What lines below include the string "trim"? Pick them out and copy them.

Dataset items
________________________

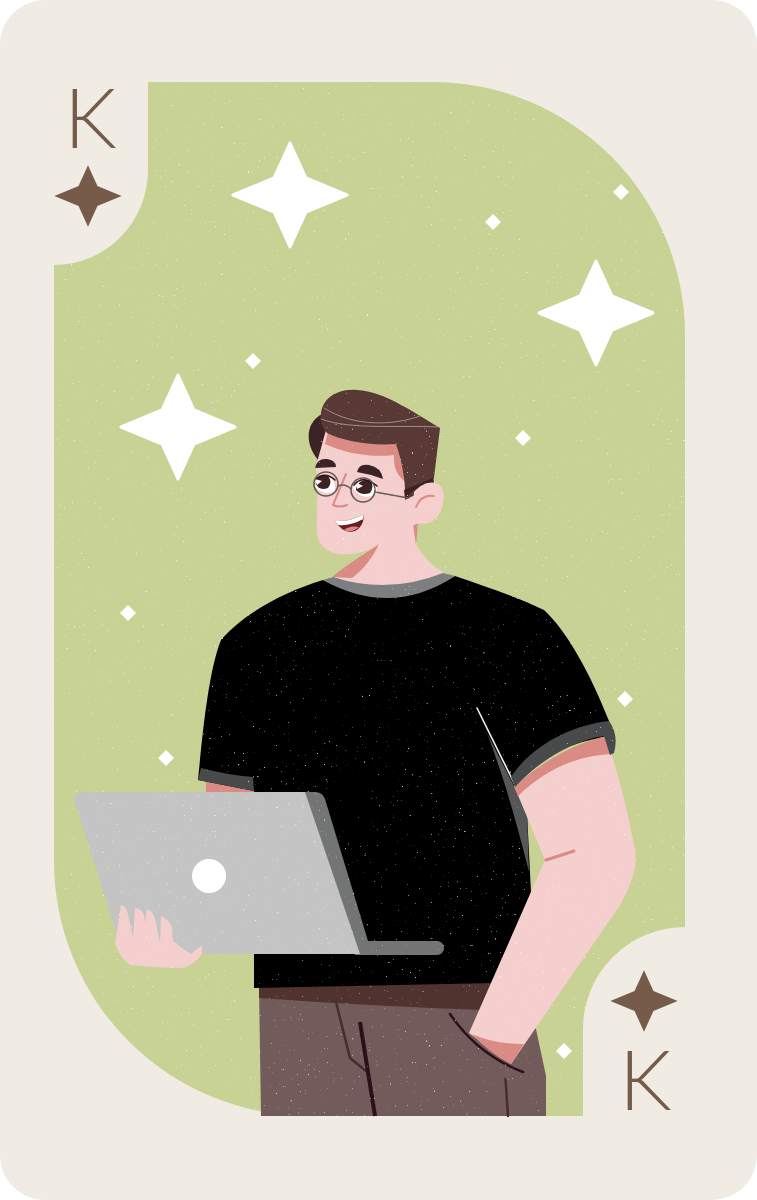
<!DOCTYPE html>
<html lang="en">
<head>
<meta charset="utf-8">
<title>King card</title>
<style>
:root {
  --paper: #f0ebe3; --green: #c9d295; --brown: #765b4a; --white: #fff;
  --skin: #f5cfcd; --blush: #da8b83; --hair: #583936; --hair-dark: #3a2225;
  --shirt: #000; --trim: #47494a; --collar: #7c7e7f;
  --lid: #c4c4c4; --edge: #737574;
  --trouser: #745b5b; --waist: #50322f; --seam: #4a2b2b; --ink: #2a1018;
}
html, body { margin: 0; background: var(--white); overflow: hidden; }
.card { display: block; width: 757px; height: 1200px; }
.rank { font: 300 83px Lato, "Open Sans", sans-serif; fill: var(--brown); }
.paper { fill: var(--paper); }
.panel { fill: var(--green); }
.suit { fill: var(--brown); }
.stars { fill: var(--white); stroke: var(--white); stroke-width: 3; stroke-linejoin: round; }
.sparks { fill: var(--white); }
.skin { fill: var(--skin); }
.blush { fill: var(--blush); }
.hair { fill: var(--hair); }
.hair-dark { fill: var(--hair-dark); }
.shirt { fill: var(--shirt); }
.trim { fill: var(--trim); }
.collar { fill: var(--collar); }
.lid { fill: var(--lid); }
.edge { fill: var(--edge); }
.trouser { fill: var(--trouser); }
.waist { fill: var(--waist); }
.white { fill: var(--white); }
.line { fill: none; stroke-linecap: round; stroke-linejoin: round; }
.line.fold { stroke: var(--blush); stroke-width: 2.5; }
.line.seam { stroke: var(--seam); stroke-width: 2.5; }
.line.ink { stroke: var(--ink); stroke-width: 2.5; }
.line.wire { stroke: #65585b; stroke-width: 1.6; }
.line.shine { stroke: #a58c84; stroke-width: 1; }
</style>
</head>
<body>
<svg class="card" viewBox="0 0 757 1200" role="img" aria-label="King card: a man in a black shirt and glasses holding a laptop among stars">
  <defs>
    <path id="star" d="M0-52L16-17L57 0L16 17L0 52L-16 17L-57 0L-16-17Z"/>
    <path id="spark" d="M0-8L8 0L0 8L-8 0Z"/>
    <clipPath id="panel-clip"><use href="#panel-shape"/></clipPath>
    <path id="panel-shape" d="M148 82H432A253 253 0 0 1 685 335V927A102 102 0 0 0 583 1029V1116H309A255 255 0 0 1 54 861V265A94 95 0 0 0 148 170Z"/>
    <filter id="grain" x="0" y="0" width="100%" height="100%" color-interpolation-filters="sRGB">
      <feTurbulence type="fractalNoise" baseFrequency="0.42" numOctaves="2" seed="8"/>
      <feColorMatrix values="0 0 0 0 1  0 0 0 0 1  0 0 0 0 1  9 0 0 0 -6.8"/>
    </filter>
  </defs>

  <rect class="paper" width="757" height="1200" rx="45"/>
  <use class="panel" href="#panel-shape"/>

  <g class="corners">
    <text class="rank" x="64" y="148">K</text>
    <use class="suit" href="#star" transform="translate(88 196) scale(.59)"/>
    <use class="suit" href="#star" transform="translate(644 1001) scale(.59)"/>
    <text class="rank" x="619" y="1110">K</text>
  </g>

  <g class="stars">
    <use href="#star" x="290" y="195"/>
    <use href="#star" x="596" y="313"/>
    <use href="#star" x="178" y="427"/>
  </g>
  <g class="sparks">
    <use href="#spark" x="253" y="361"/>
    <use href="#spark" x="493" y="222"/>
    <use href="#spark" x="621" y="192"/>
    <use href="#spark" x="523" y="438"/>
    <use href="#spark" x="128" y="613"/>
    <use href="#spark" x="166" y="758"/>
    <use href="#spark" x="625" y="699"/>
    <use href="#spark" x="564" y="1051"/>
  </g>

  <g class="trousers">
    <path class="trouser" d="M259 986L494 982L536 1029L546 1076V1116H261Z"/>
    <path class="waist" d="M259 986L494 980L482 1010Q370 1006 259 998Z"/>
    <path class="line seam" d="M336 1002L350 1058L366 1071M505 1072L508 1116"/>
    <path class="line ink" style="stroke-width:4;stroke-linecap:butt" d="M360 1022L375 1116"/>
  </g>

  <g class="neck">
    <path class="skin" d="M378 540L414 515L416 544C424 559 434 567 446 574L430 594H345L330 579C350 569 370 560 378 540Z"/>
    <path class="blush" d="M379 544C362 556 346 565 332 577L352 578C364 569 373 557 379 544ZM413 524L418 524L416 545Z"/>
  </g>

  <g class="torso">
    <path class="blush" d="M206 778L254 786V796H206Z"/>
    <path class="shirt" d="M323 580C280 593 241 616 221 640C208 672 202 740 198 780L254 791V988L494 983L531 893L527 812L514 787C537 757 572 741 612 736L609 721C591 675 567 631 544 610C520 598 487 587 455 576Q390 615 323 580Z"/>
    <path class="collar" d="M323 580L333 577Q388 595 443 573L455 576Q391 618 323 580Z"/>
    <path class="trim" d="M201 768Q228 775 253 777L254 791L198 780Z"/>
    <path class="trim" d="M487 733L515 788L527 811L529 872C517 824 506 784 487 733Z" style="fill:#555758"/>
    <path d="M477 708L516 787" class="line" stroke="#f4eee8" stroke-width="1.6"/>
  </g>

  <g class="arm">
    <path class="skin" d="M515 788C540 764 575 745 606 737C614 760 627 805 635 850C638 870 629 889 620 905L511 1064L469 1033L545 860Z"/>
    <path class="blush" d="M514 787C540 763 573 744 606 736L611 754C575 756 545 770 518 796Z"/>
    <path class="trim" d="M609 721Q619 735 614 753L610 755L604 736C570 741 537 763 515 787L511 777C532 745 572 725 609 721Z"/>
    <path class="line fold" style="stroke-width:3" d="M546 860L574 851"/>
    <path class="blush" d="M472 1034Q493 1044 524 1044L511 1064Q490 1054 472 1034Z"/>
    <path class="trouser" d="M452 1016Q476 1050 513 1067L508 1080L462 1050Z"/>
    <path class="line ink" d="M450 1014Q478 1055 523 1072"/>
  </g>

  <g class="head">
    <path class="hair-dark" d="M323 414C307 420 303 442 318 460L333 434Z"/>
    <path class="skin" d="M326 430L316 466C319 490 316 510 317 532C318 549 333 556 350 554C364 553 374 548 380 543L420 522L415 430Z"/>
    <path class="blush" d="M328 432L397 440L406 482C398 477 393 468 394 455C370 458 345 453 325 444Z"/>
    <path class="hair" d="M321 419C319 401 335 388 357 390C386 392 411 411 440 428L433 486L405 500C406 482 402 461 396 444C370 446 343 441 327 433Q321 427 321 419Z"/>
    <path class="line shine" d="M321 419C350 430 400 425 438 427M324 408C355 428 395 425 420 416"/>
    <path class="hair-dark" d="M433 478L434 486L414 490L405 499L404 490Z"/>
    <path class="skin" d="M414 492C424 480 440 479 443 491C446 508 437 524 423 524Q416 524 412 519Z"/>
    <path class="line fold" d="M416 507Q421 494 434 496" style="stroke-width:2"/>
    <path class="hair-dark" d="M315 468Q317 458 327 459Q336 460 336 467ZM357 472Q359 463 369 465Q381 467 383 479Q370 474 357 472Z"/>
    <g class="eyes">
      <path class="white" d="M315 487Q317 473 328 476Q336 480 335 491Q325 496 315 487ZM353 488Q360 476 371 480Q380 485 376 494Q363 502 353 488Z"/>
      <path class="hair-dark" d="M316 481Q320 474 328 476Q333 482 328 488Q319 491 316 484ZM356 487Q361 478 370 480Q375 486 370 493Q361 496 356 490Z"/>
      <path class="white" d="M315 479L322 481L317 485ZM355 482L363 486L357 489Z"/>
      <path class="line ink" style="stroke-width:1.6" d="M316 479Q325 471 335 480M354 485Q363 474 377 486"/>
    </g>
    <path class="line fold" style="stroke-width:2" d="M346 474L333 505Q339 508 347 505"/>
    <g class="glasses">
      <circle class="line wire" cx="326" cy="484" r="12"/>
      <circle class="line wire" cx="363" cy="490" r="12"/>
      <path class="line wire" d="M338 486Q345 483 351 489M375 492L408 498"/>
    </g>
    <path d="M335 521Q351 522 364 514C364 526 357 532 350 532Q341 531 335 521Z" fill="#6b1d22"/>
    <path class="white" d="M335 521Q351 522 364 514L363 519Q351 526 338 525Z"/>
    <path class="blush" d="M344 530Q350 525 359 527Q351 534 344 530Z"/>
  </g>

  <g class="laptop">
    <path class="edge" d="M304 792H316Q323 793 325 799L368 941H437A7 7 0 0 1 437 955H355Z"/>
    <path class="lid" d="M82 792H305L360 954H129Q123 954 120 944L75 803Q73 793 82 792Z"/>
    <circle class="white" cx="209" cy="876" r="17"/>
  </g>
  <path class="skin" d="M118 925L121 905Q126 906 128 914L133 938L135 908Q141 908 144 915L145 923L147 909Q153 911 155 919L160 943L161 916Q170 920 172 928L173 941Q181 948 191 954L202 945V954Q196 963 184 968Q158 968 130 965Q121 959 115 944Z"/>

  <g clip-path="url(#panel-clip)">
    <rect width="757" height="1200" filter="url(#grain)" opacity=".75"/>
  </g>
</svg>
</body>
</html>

________________________

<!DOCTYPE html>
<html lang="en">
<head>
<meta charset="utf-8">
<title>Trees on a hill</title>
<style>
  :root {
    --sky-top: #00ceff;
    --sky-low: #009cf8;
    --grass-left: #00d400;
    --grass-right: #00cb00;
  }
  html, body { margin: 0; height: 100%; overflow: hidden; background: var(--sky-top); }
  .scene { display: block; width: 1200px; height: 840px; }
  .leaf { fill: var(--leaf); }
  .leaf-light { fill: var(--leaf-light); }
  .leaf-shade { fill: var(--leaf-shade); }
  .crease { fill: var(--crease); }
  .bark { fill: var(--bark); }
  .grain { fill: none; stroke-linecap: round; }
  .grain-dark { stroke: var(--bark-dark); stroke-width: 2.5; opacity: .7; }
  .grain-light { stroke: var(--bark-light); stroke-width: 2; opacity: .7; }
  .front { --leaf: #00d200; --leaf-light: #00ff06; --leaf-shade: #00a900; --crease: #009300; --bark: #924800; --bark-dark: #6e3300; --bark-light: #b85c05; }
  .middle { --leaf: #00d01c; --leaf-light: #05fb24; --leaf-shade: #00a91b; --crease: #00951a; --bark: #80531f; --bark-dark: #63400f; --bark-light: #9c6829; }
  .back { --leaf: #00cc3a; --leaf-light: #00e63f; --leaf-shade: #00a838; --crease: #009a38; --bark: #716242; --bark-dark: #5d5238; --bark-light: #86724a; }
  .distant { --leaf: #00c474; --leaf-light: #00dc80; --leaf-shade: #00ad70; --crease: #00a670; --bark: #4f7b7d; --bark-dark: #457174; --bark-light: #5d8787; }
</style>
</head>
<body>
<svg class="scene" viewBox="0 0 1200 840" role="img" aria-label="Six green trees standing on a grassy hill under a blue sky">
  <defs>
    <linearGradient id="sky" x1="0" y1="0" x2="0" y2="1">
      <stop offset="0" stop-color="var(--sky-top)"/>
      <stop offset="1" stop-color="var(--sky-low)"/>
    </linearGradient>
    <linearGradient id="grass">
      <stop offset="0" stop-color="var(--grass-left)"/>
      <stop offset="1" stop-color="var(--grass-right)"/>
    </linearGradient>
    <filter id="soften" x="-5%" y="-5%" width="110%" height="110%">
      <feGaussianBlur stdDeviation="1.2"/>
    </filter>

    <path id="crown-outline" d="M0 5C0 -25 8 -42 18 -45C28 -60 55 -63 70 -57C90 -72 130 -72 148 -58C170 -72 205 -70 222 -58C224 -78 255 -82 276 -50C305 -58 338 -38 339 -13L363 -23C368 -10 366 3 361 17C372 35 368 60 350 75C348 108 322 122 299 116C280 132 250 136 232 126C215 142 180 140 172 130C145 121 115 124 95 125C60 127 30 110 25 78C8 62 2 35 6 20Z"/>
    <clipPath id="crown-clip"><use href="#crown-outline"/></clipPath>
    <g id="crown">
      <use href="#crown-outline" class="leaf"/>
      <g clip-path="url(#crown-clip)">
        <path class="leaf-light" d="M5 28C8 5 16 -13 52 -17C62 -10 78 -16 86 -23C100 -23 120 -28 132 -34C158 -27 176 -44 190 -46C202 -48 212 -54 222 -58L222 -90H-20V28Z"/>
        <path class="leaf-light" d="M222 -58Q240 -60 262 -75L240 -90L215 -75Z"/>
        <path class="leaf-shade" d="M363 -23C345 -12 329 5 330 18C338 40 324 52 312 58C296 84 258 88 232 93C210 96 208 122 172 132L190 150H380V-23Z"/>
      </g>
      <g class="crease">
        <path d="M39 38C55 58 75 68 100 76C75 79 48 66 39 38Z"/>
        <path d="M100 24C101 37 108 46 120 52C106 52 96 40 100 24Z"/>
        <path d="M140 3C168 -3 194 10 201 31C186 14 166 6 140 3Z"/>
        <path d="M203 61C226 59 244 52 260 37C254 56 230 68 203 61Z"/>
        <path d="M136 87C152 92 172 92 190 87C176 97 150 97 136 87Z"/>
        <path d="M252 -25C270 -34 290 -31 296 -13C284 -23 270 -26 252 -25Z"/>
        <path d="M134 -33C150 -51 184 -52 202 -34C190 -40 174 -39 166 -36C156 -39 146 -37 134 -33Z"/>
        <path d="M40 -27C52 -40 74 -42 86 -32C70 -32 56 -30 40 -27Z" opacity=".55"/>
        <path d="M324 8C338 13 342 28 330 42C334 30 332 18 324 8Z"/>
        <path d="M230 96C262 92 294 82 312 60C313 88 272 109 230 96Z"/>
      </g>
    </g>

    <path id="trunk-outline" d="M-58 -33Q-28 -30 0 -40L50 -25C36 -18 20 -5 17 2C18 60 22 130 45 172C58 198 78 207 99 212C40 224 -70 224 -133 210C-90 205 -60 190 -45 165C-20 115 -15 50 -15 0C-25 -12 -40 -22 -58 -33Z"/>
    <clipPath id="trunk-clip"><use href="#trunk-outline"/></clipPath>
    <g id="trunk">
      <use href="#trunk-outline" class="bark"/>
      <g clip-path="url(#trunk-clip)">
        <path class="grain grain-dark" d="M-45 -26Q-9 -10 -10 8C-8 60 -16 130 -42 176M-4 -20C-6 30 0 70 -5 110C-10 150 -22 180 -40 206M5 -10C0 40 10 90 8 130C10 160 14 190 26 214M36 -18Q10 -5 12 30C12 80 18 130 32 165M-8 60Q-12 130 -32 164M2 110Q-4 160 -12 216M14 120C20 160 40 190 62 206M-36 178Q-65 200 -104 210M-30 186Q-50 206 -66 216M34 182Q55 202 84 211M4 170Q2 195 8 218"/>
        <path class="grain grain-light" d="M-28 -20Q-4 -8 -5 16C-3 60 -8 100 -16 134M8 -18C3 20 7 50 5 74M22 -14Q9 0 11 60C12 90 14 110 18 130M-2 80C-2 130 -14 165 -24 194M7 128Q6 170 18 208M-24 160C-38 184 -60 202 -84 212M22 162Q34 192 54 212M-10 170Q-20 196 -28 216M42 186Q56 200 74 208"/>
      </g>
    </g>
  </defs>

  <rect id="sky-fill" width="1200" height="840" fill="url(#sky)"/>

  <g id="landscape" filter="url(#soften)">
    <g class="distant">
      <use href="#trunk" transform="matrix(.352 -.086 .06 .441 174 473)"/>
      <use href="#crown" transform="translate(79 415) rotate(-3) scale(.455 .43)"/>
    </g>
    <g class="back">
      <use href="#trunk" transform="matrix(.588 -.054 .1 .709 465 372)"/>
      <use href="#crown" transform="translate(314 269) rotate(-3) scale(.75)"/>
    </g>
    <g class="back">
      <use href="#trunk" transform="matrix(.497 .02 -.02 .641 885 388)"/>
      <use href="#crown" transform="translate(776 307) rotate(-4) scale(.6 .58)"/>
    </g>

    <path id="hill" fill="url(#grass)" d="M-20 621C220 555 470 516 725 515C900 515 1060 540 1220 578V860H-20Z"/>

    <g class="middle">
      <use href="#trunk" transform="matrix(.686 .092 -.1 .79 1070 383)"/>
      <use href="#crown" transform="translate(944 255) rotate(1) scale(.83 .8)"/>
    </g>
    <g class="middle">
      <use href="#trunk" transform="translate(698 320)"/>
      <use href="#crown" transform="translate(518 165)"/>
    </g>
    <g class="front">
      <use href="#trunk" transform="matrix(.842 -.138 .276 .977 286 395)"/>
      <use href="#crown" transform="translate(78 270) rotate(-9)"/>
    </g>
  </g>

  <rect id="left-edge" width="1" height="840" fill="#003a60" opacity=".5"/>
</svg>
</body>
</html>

________________________

ANSWER SECTION »
  --shirt: #000; --trim: #47494a; --collar: #7c7e7f;
.trim { fill: var(--trim); }
    <path class="trim" d="M201 768Q228 775 253 777L254 791L198 780Z"/>
    <path class="trim" d="M487 733L515 788L527 811L529 872C517 824 506 784 487 733Z" style="fill:#555758"/>
    <path class="trim" d="M609 721Q619 735 614 753L610 755L604 736C570 741 537 763 515 787L511 777C532 745 572 725 609 721Z"/>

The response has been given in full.